### PROBLEM TO WORK ON
Reproduce the entries in full. Exclude all images from the copy.

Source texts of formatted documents
────────────────

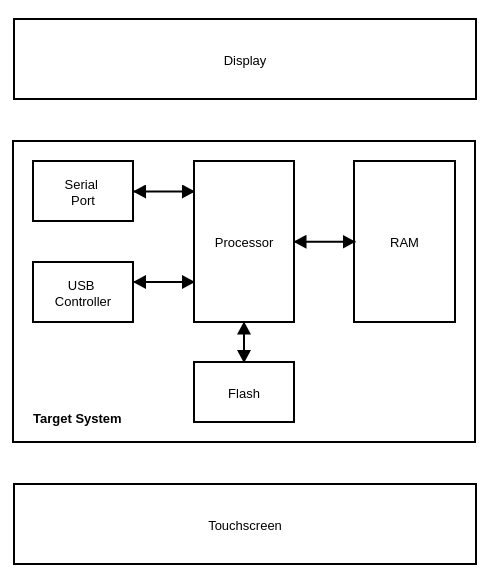
<!DOCTYPE html>
<html lang="en">
<head>
<meta charset="utf-8">
<title>Target System block diagram</title>
<style>
:root { --ink: #000; --paper: #fff; }
* { box-sizing: border-box; }
html, body { margin: 0; }
body {
  width: 504px; height: 584px; overflow: hidden;
  background: var(--paper); color: var(--ink);
  font: 13px/16px "Liberation Sans", Arial, sans-serif;
}
.diagram { position: relative; width: 504px; height: 584px; }
.block {
  position: absolute;
  display: flex; align-items: center; justify-content: center;
  padding-top: 3px;
  border: 2px solid var(--ink);
  text-align: center;
}
.display { left: 13px; top: 18px; width: 464px; height: 82px; }
.touchscreen { left: 13px; top: 483px; width: 464px; height: 82px; }
.target-system {
  position: absolute; left: 12px; top: 140px; width: 464px; height: 303px;
  border: 2px solid var(--ink);
}
.target-system h1 {
  position: absolute; left: 19px; bottom: 14px;
  margin: 0; font-size: 13px; line-height: 16px;
}
.serial-port { left: 32px; top: 160px; width: 102px; height: 62px; }
.usb-controller { left: 32px; top: 261px; width: 102px; height: 62px; }
.processor { left: 193px; top: 160px; width: 102px; height: 163px; }
.ram { left: 353px; top: 160px; width: 103px; height: 163px; }
.flash { left: 193px; top: 361px; width: 102px; height: 62px; }
.connections { position: absolute; inset: 0; }
.connections line { stroke: var(--ink); stroke-width: 2; }
</style>
</head>
<body>
<main class="diagram">
  <div class="block display">Display</div>
  <section class="target-system"><h1>Target System</h1></section>
  <div class="block serial-port"><span>Serial&nbsp;<br>Port</span></div>
  <div class="block usb-controller"><span>USB&nbsp;<br>Controller</span></div>
  <div class="block processor">Processor</div>
  <div class="block ram">RAM</div>
  <div class="block flash">Flash</div>
  <div class="block touchscreen">Touchscreen</div>
  <svg class="connections" width="504" height="584" viewBox="0 0 504 584" aria-hidden="true">
    <defs>
      <marker id="arrowhead" markerUnits="userSpaceOnUse" markerWidth="13" markerHeight="14" refX="13" refY="7" orient="auto-start-reverse">
        <polygon points="0,0 13,7 0,14"/>
      </marker>
    </defs>
    <g marker-start="url(#arrowhead)" marker-end="url(#arrowhead)">
      <line x1="133" y1="191.5" x2="195" y2="191.5" marker-start="url(#arrowhead)" marker-end="url(#arrowhead)"/>
      <line x1="133" y1="282" x2="195" y2="282" marker-start="url(#arrowhead)" marker-end="url(#arrowhead)"/>
      <line x1="293.5" y1="241.7" x2="355.5" y2="241.7" marker-start="url(#arrowhead)" marker-end="url(#arrowhead)"/>
      <line x1="244" y1="321.5" x2="244" y2="363" marker-start="url(#arrowhead)" marker-end="url(#arrowhead)"/>
    </g>
  </svg>
</main>
</body>
</html>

────────────────

### SOLUTION FOR THIS TASK
<!DOCTYPE html>
<html lang="en">
<head>
<meta charset="utf-8">
<title>Target System block diagram</title>
<style>
:root { --ink: #000; --paper: #fff; }
* { box-sizing: border-box; }
html, body { margin: 0; }
body {
  width: 504px; height: 584px; overflow: hidden;
  background: var(--paper); color: var(--ink);
  font: 13px/16px "Liberation Sans", Arial, sans-serif;
}
.diagram { position: relative; width: 504px; height: 584px; }
.block {
  position: absolute;
  display: flex; align-items: center; justify-content: center;
  padding-top: 3px;
  border: 2px solid var(--ink);
  text-align: center;
}
.display { left: 13px; top: 18px; width: 464px; height: 82px; }
.touchscreen { left: 13px; top: 483px; width: 464px; height: 82px; }
.target-system {
  position: absolute; left: 12px; top: 140px; width: 464px; height: 303px;
  border: 2px solid var(--ink);
}
.target-system h1 {
  position: absolute; left: 19px; bottom: 14px;
  margin: 0; font-size: 13px; line-height: 16px;
}
.serial-port { left: 32px; top: 160px; width: 102px; height: 62px; }
.usb-controller { left: 32px; top: 261px; width: 102px; height: 62px; }
.processor { left: 193px; top: 160px; width: 102px; height: 163px; }
.ram { left: 353px; top: 160px; width: 103px; height: 163px; }
.flash { left: 193px; top: 361px; width: 102px; height: 62px; }
.connections { position: absolute; inset: 0; }
.connections line { stroke: var(--ink); stroke-width: 2; }
</style>
</head>
<body>
<main class="diagram">
  <div class="block display">Display</div>
  <section class="target-system"><h1>Target System</h1></section>
  <div class="block serial-port"><span>Serial&nbsp;<br>Port</span></div>
  <div class="block usb-controller"><span>USB&nbsp;<br>Controller</span></div>
  <div class="block processor">Processor</div>
  <div class="block ram">RAM</div>
  <div class="block flash">Flash</div>
  <div class="block touchscreen">Touchscreen</div>
  <svg class="connections" width="504" height="584" viewBox="0 0 504 584" aria-hidden="true">
    <defs>
      <marker id="arrowhead" markerUnits="userSpaceOnUse" markerWidth="13" markerHeight="14" refX="13" refY="7" orient="auto-start-reverse">
        <polygon points="0,0 13,7 0,14"/>
      </marker>
    </defs>
    <g marker-start="url(#arrowhead)" marker-end="url(#arrowhead)">
      <line x1="133" y1="191.5" x2="195" y2="191.5" marker-start="url(#arrowhead)" marker-end="url(#arrowhead)"/>
      <line x1="133" y1="282" x2="195" y2="282" marker-start="url(#arrowhead)" marker-end="url(#arrowhead)"/>
      <line x1="293.5" y1="241.7" x2="355.5" y2="241.7" marker-start="url(#arrowhead)" marker-end="url(#arrowhead)"/>
      <line x1="244" y1="321.5" x2="244" y2="363" marker-start="url(#arrowhead)" marker-end="url(#arrowhead)"/>
    </g>
  </svg>
</main>
</body>
</html>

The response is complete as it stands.